The longest lasting periods of economic growth in our history have been driven by innovation. The mass production system, electrification and the microchip are examples of new technologies becoming the dominant driver for long-term growth. In the UK, as in every other developed economy, innovation will be the key driver for economic growth for the next generation and longer.

This May, I wrote to the Secretary of State for Business, Energy and Industrial Strategy setting out the conclusions of the House of Lords Science and Technology Committee, after taking evidence from a range of witnesses on what would be the essential components of a coherent national industrial strategy.

We can build on some key national assets. We have a strong science base, a powerful finance industry and some world beating technological and engineering skills. An effective industrial strategy would need to build on those national advantages.

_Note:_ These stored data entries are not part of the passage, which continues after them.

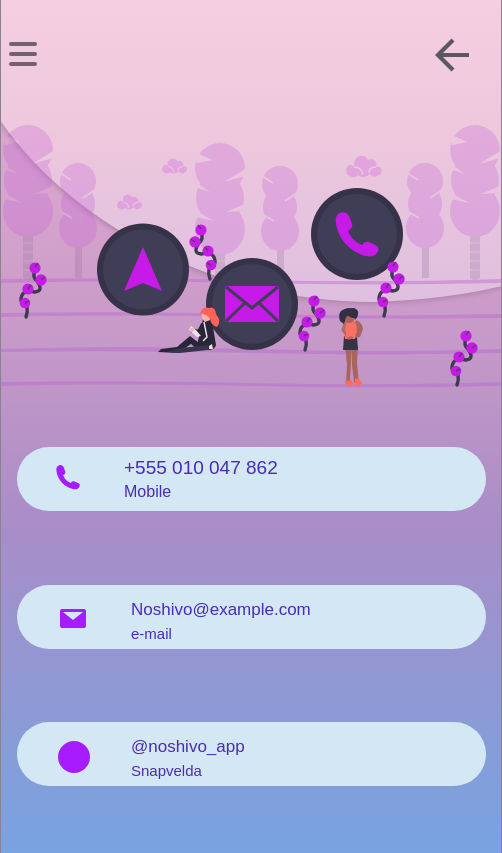
<!DOCTYPE html>
<html lang="en">
<head>
<meta charset="utf-8">
<title>Contact</title>
<style>
:root {
  --accent: #a61cff;
  --text: #4a2db0;
  --card: #d4e7f5;
  --edge: #8a8290;
  --menu: #74606f;
  --back: #5a5860;
}
* { box-sizing: border-box; margin: 0; padding: 0; }
html, body { width: 502px; height: 853px; overflow: hidden; }
body { font-family: "Liberation Sans", Arial, sans-serif; color: var(--text); }
.screen {
  position: relative;
  width: 502px;
  height: 853px;
  overflow: hidden;
  border: solid var(--edge);
  border-width: 0 1px;
  background: linear-gradient(180deg, #dfaed0 0, #d6a4cd 200px, #cc9cc9 300px, #bd95c7 400px, #a88dc8 530px, #9795d0 640px, #869dd8 750px, #79a3e1 853px);
}
.scene { position: absolute; left: -1px; top: 0; display: block; }
.toolbar {
  position: relative;
  display: flex;
  justify-content: space-between;
  padding: 36px 32px 0 7px;
}
.toolbar a { display: block; height: 37px; }
.contacts {
  position: absolute;
  left: 16px;
  top: 447px;
  width: 469px;
  display: grid;
  grid-template-rows: repeat(3, 64px);
  row-gap: 73.5px;
  list-style: none;
}
.contact {
  display: flex;
  align-items: center;
  border-radius: 32px;
  background: var(--card);
}
.contact-icon { flex: none; width: 114px; height: 64px; }
.contact-text { padding-top: 10px; font-size: 17px; line-height: 24px; white-space: nowrap; }
.contact-text small { display: block; font-size: 15px; }
.phone .contact-icon { width: 107px; }
.phone .contact-text { padding-top: 2px; font-size: 19px; }
.phone small { font-size: 16px; }
</style>
</head>
<body>
<main class="screen">
  <svg class="scene" width="502" height="400" viewBox="0 0 502 400" role="img" aria-label="Two people in a park among trees, flowers and contact badges">
    <defs>
      <linearGradient id="sky" x1="0" y1="0" x2="0" y2="1">
        <stop offset="0" stop-color="#f5cfdf"/>
        <stop offset=".45" stop-color="#edc8dd"/>
        <stop offset="1" stop-color="#dfbfdf"/>
      </linearGradient>
      <filter id="soft" x="-10%" y="-10%" width="120%" height="120%"><feGaussianBlur stdDeviation="3"/></filter>
      <mask id="notches">
        <rect x="-30" width="60" height="160" fill="#fff"/>
        <path d="M-27 8L-8 17L-23 20ZM27 25L4 39L25 33ZM-26 38L-10 49L-25 44ZM27 60L6 69L25 68ZM-27 66L-6 78L-24 74Z"/>
      </mask>
      <g id="tree">
        <g fill="#c45fd8" mask="url(#notches)">
          <ellipse cy="25" rx="25" ry="25"/>
          <ellipse cy="55" rx="24" ry="25"/>
          <ellipse cy="86" rx="25" ry="26"/>
        </g>
        <path d="M-5 111H5V153Q0 156-5 153Z" fill="#96749f"/>
        <path d="M-5 118H5M-5 127H5M-5 136H5M-5 145H5" stroke="#b78fbd" stroke-width="2"/>
      </g>
      <g id="slim-tree">
        <g fill="#c45fd8">
          <ellipse cy="18" rx="18" ry="18"/>
          <ellipse cy="41" rx="17" ry="19"/>
          <ellipse cy="65" rx="19" ry="20"/>
        </g>
        <path d="M-3 84H4V115H-3Z" fill="#96749f"/>
        <path d="M-18 10L-7 17M18 26L5 35M-18 48L-6 55" stroke="#e7c2df" stroke-width="2"/>
      </g>
      <g id="cloud" fill="#d874dd">
        <path d="M1 19C-2 12 4 8 8 11C7 1 18-3 22 5C28 1 32 9 30 12C37 10 37 19 33 20Q28 24 24 19Q18 25 12 20Q7 25 1 19Z"/>
        <path d="M8 12Q16 12 17 20M30 12Q23 12 23 18" fill="none" stroke="#eccce2" stroke-width="1.5"/>
      </g>
      <g id="flower">
        <path d="M0 2Q-3 9 2 13Q9 23 0 24Q-13 21-14 31Q-15 35-8 39Q-7 44-9 49" fill="none" stroke="#3d3a52" stroke-width="3.4" stroke-linecap="round"/>
        <g fill="#c61ae8">
          <circle r="5.6"/><circle cx="6" cy="12" r="5.7"/><circle cx="-7" cy="21" r="5.6"/><circle cx="-10" cy="35" r="5.3"/>
        </g>
        <path d="M0-1L3-5M6 12L10 9M-7 21L-4 17M-10 35L-6 33" stroke="#62366f" stroke-width="1.4"/>
      </g>
      <g id="badge">
        <circle r="46" fill="#35324a"/>
        <circle r="40" fill="#403d57"/>
      </g>
      <path id="handset" d="M-17-21C-13-23-10-21-8-18L-5-10C-4-7-6-5-9-3C-6 4-2 8 5 11C7 8 9 7 12 8L20 12C22 14 22 16 20 19C18 22 14 23 9 22C-7 18-19 5-21-11C-22-16-20-20-17-21Z"/>
    </defs>

    <path d="M0-5V122C65 218 206 304 374 303Q450 300 502 287V-5Z" fill="#815b83" opacity=".5" filter="url(#soft)"/>
    <path d="M0 0V120C65 216 206 302 374 302Q450 299 502 286V0Z" fill="url(#sky)"/>

    <g class="ground" fill="#b865d0" opacity=".42">
      <path d="M0 279Q120 277 250 280T502 279V283Q370 286 250 283T0 283Z"/>
      <path d="M0 313Q120 311 250 314T502 314V318Q370 320 250 317T0 317Z"/>
      <path d="M0 349Q120 345 250 349T502 349V353Q370 356 250 353T0 352Z"/>
      <path d="M0 382Q120 380 250 383T502 382V386Q370 389 250 386T0 386Z"/>
    </g>

    <g class="trees" opacity=".28">
      <use href="#tree" x="28" y="125"/>
      <use href="#slim-tree" x="78" y="163"/>
      <use href="#tree" x="220" y="143"/>
      <use href="#slim-tree" x="280" y="166"/>
      <use href="#slim-tree" x="425" y="163"/>
      <use href="#tree" x="475" y="125"/>
    </g>
    <g class="clouds" opacity=".42">
      <use href="#cloud" transform="translate(346 155)"/>
      <use href="#cloud" transform="translate(162 158) scale(.7)"/>
      <use href="#cloud" transform="translate(117 194) scale(.7)"/>
    </g>

    <use href="#flower" transform="translate(201 230) scale(-1 1)"/>
    <g class="badges">
      <use href="#badge" x="143" y="269.5"/>
      <use href="#badge" x="252" y="304"/>
      <use href="#badge" x="357" y="234"/>
    </g>
    <g fill="#c61ae8">
      <path d="M143 247L162 291L143 283L124 291Z"/>
      <use href="#handset" x="357" y="234"/>
      <rect x="225" y="286" width="54" height="36" rx="2"/>
    </g>
    <path d="M226 287L252 308L278 287M226 321L245 303M278 321L259 303" fill="none" stroke="#403d57" stroke-width="3"/>

    <use href="#flower" x="35" y="268"/>
    <use href="#flower" x="314" y="301"/>
    <use href="#flower" x="393" y="267"/>
    <use href="#flower" x="466" y="336"/>

    <g class="reader">
      <path d="M203 319Q211 318 213 327L216 345Q215 350 207 350H199Q194 348 198 341Z" fill="#29263a"/>
      <path d="M203 346L190 336L177 347L161 349L158 352L178 353L191 344L198 350L214 349" fill="#29263a"/>
      <path d="M209 345L181 348L167 352L180 353L208 350Z" fill="#37344b"/>
      <path d="M203 324L199 332L191 330" fill="none" stroke="#29263a" stroke-width="4" stroke-linejoin="round"/>
      <path d="M204 322L207 337L203 341" fill="none" stroke="#f2e5ec" stroke-width="1.4"/>
      <path d="M191 326L196 330L201 336L197 337L189 330Z" fill="#f1e4ea"/>
      <circle cx="192" cy="330" r="2" fill="#f6b3ac"/>
      <path d="M202 313Q201 319 205 322L210 320L209 311Z" fill="#f6b3ac"/>
      <path d="M200 313Q203 306 209 308Q215 306 216 314Q222 321 217 327Q211 326 210 318L206 315Z" fill="#ff6257"/>
      <path d="M209 346L212 344L213 349H209Z" fill="#f5d9df"/>
    </g>

    <g class="walker">
      <path d="M345 345H352L351 364L350 379L352 384H346L347 365ZM352 345H358L357 363L359 383H354L352 365Z" fill="#a8645f"/>
      <path d="M345 381L351 380L354 384L352 386H345ZM355 379L359 378L362 383L360 386H355Z" fill="#ff6b5f"/>
      <path d="M344 336H357L358 350H343Z" fill="#363248"/>
      <path d="M356 320Q362 322 363 329L360 337L351 339L350 336L357 332L354 325Z" fill="#a8645f"/>
      <path d="M347 319L354 320L357 327L355 339H345Q342 329 347 319Z" fill="#ff6b5f"/>
      <path d="M346 320L343 330L349 338L353 337" fill="none" stroke="#b36c65" stroke-width="3"/>
      <path d="M346 323L356 324L355 336L346 337Z" fill="#ff7164"/>
      <circle cx="349" cy="317" r="6" fill="#a8645f"/>
      <path d="M340 321Q337 311 345 309Q350 306 358 311Q359 316 355 320Q354 313 346 317L344 324Z" fill="#332f45"/>
      <circle cx="353" cy="313" r="5" fill="#332f45"/>
    </g>
  </svg>

  <header class="toolbar">
    <a href="#" aria-label="Menu">
      <svg width="30" height="37" fill="none" stroke="#74606f" stroke-width="4" stroke-linecap="round"><path d="M3 8H27M3 18H27M3 28H27"/></svg>
    </a>
    <a href="#" aria-label="Back">
      <svg width="36" height="37" fill="none" stroke="#5a5860" stroke-width="4.2"><path d="M36 19H5M20 4L5 19L20 34"/></svg>
    </a>
  </header>

  <ul class="contacts">
    <li class="contact phone">
      <svg class="contact-icon" viewBox="0 0 107 64" fill="#a61cff" aria-hidden="true"><use href="#handset" transform="translate(51 30) scale(.55)"/></svg>
      <p class="contact-text">+555 010 047 862<small>Mobile</small></p>
    </li>
    <li class="contact email">
      <svg class="contact-icon" viewBox="0 0 114 64" aria-hidden="true">
        <rect x="43" y="24" width="26" height="19" rx="2" fill="#a61cff"/>
        <path d="M46 27H66L56 35Z" fill="#d4e7f5"/>
      </svg>
      <p class="contact-text">Noshivo@example.com<small>e-mail</small></p>
    </li>
    <li class="contact social">
      <svg class="contact-icon" viewBox="0 0 114 64" aria-hidden="true"><circle cx="57" cy="35" r="16" fill="#a61cff"/></svg>
      <p class="contact-text">@noshivo_app<small>Snapvelda</small></p>
    </li>
  </ul>
</main>
</body>
</html>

Science and innovation must be at the heart of any such strategy. The Green Paper Building on Industrial Strategy, published this January, promoted the concept of reshaping the relationship between government, business and universities with the creation of UK Research and Innovation (UKRI) and with a welcomed increased public investment in science and innovation. What was missing was the vision needed to develop an industrial strategy that is fit for purpose, with clear goals as to its intended economic outcomes and which can be implemented and monitored effectively.

The Green Paper did not set out how many sector deals the Government aspired to or whether it aimed to make deals with every sector. It failed to explain how industries of the future, which cannot be mapped onto existing sectors, will be promoted. The government must use UKRI to help develop ways to support research and businesses which do not fit easily into existing sectors.

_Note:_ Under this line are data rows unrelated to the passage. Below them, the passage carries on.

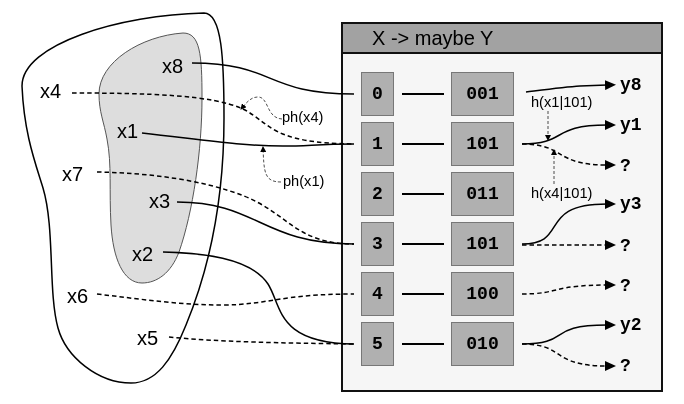
<!DOCTYPE html>
<html lang="en">
<head>
<meta charset="utf-8">
<title>X -&gt; maybe Y</title>
<style>
:root {
  --ink: #000;
  --paper: #fff;
  --panel: #f6f6f6;
  --header: #a2a2a2;
  --cell: #b0b0b0;
  --cell-edge: #777;
  --subset: #ddd;
  --subset-edge: #555;
  --sans: "Liberation Sans", Arial, sans-serif;
  --mono: "Liberation Mono", "Courier New", monospace;
}
* { box-sizing: border-box; }
html, body { margin: 0; overflow: hidden; }
.diagram {
  position: relative;
  width: 684px;
  height: 404px;
  overflow: hidden;
  background: var(--paper);
  color: var(--ink);
  font-family: var(--sans);
}
.layer { position: absolute; inset: 0; display: block; }
.universe { fill: var(--paper); stroke: var(--ink); stroke-width: 1.5; }
.subset { fill: var(--subset); stroke: var(--subset-edge); stroke-width: 1; }
.wires { fill: none; stroke: var(--ink); stroke-width: 1.5; }
.dashed { stroke-dasharray: 4.5 3; }
.pointers { fill: none; stroke: #222; stroke-width: .8; stroke-dasharray: 3 2; }

.table {
  position: absolute;
  left: 341px;
  top: 22px;
  width: 322px;
  height: 370px;
  border: 2px solid #111;
  background: var(--panel);
}
.table-title {
  margin: 0;
  height: 30px;
  padding-left: 29px;
  border-bottom: 2px solid #111;
  background: var(--header);
  font-size: 20px;
  font-weight: 400;
  line-height: 29px;
}
.slots { display: grid; gap: 6px; padding: 18px 0 0 18px; }
.slot {
  display: grid;
  grid-template-columns: 33px 42px 62px;
  column-gap: 8px;
  align-items: center;
  height: 44px;
  font: bold 18px/44px var(--mono);
  text-align: center;
}
.cell { height: 44px; line-height: 43px; background: var(--cell); border: 1px solid var(--cell-edge); }
.slot .value { margin-left: -1px; }
.link { height: 1.5px; background: var(--ink); }

.element, .output, .note {
  position: absolute;
  left: var(--x);
  top: var(--y);
  line-height: 20px;
  white-space: nowrap;
}
.element { font-size: 20px; }
.output { left: 620px; font: bold 18px/20px var(--mono); }
.note { font-size: 14.6px; }
</style>
</head>
<body>
<main class="diagram">
  <svg class="layer" width="684" height="404" viewBox="0 0 684 404" aria-hidden="true">
    <path class="universe" d="M204 13C222 13 224 60 224 118C224 190 212 262 186 325C172 360 156 383 131 383C98 383 66 357 58 328C48 292 55 228 43 188C35 162 24 133 22 86C22 44 120 15 204 13Z"/>
    <path class="subset" d="M183 33C200 33 202 54 202 98C202 150 193 212 179 252C171 273 157 283 142 283C123 283 113 258 111 225C109 190 112 165 107 139C104 122 99 112 99 94C99 62 141 36 183 33Z"/>
  </svg>

  <section class="table">
    <h1 class="table-title">X -&gt; maybe Y</h1>
    <div class="slots">
      <div class="slot"><span class="cell">0</span><span class="link"></span><span class="cell value">001</span></div>
      <div class="slot"><span class="cell">1</span><span class="link"></span><span class="cell value">101</span></div>
      <div class="slot"><span class="cell">2</span><span class="link"></span><span class="cell value">011</span></div>
      <div class="slot"><span class="cell">3</span><span class="link"></span><span class="cell value">101</span></div>
      <div class="slot"><span class="cell">4</span><span class="link"></span><span class="cell value">100</span></div>
      <div class="slot"><span class="cell">5</span><span class="link"></span><span class="cell value">010</span></div>
    </div>
  </section>

  <svg class="layer" width="684" height="404" viewBox="0 0 684 404" aria-hidden="true">
    <defs>
      <marker id="arrow" markerUnits="userSpaceOnUse" markerWidth="11" markerHeight="10" refX="2" refY="5" orient="auto">
        <path d="M0 0L11 5L0 10Z"/>
      </marker>
      <marker id="arrow-small" markerUnits="userSpaceOnUse" markerWidth="6" markerHeight="6" refX="5" refY="3" orient="auto">
        <path d="M0 0L6 3L0 6Z"/>
      </marker>
    </defs>
    <g class="wires">
      <path d="M192 63C276 63 264 94 354 94"/>
      <path d="M142 133C205 140 240 146 283 146C308 146 318 144 354 144"/>
      <path d="M177 202C258 202 262 244 354 244"/>
      <path d="M163 252C200 253 250 257 268 284C282 306 276 343 354 344"/>
    </g>
    <g class="wires dashed">
      <path d="M72 93C150 93 212 95 243 109C272 124 270 143 354 144"/>
      <path d="M97 172C150 173 203 180 244 196C289 214 296 244 354 244"/>
      <path d="M97 294C140 299 180 305 222 305C268 305 280 294 354 294"/>
      <path d="M169 337C220 342 280 343 354 344"/>
    </g>
    <g class="wires" marker-end="url(#arrow)">
      <path marker-end="url(#arrow)" d="M526 92C550 89 565 87 580 86L607 85"/>
      <path marker-end="url(#arrow)" d="M522 144C568 144 550 125 607 125"/>
      <path marker-end="url(#arrow)" d="M522 244C570 244 536 204 607 204"/>
      <path marker-end="url(#arrow)" d="M522 344C572 344 545 325 607 325"/>
    </g>
    <g class="wires dashed">
      <path marker-end="url(#arrow)" d="M522 144C566 144 553 165 607 165"/>
      <path marker-end="url(#arrow)" d="M522 245H607"/>
      <path marker-end="url(#arrow)" d="M522 294C560 294 552 285 607 285"/>
      <path marker-end="url(#arrow)" d="M522 344C566 344 550 366 607 366"/>
    </g>
    <g class="pointers">
      <path marker-end="url(#arrow-small)" d="M282 119C266 118 269 97 258 97C251 97 247 102 241 109"/>
      <path marker-end="url(#arrow-small)" d="M281 182C264 182 264 172 263 147"/>
      <path marker-end="url(#arrow-small)" d="M548 111V140"/>
      <path marker-end="url(#arrow-small)" d="M554 184V150"/>
    </g>
  </svg>

  <span class="element" style="--x:162px;--y:56px">x8</span>
  <span class="element" style="--x:40px;--y:81px">x4</span>
  <span class="element" style="--x:117px;--y:121px">x1</span>
  <span class="element" style="--x:62px;--y:164px">x7</span>
  <span class="element" style="--x:149px;--y:191px">x3</span>
  <span class="element" style="--x:132px;--y:244px">x2</span>
  <span class="element" style="--x:67px;--y:286px">x6</span>
  <span class="element" style="--x:137px;--y:328px">x5</span>

  <span class="note" style="--x:282px;--y:107px">ph(x4)</span>
  <span class="note" style="--x:283px;--y:171px">ph(x1)</span>
  <span class="note" style="--x:531px;--y:92px">h(x1|101)</span>
  <span class="note" style="--x:531px;--y:183px">h(x4|101)</span>

  <span class="output" style="--y:75px">y8</span>
  <span class="output" style="--y:115px">y1</span>
  <span class="output" style="--y:156px">?</span>
  <span class="output" style="--y:194px">y3</span>
  <span class="output" style="--y:236px">?</span>
  <span class="output" style="--y:276px">?</span>
  <span class="output" style="--y:315px">y2</span>
  <span class="output" style="--y:356px">?</span>
</main>
</body>
</html>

We must put in place a coherent approach to tax and regulation for industry and science.
Brexit presents opportunities for businesses in the UK to gain competitive advantage from reforms to taxation and regulation that were previously not possible as part of the EU framework. Innovate UK has a good record of supporting the early transition of research out of universities, but it is the next stage, the scale up stage, where much larger and longer-term funds are required.

One model can be shown to be world beating, that of Wall Street and its investment in Silicon Valley technology. Whilst London has a leading stock exchange, we do not have an investment culture within the fund management industry which is prepared to embrace the needs for long-term capital, particularly for emerging science-based firms with the potential to grow significantly.

Sovereign wealth funds and US venture capital funds have recognised that gap in the UK and are taking advantage of the opportunity, to the detriment to our economy. The government needs to recognise its responsibilities for improving the availability of such long-term finance from UK funds.

The Government presented the Green Paper as a vision for the whole UK. Policy and delivery responsibilities for key features are devolved to administrations in Scotland, Wales and Northern Ireland, including skills, higher education, economic development and areas of procurement and infrastructure. It is not evident how great a role the devolved administrations played in writing the Green Paper. An industrial strategy, which successfully embraces the opportunities and needs of the whole UK, must be based on extensive consultation and collaboration with all devolved governments.

Over the coming months, much parliamentary scrutiny will be needed to help identify which polices are most likely to deliver economic growth for the next generation. I am confident that the House of Lords Science and Technology Committee will play its part.

Website Security Test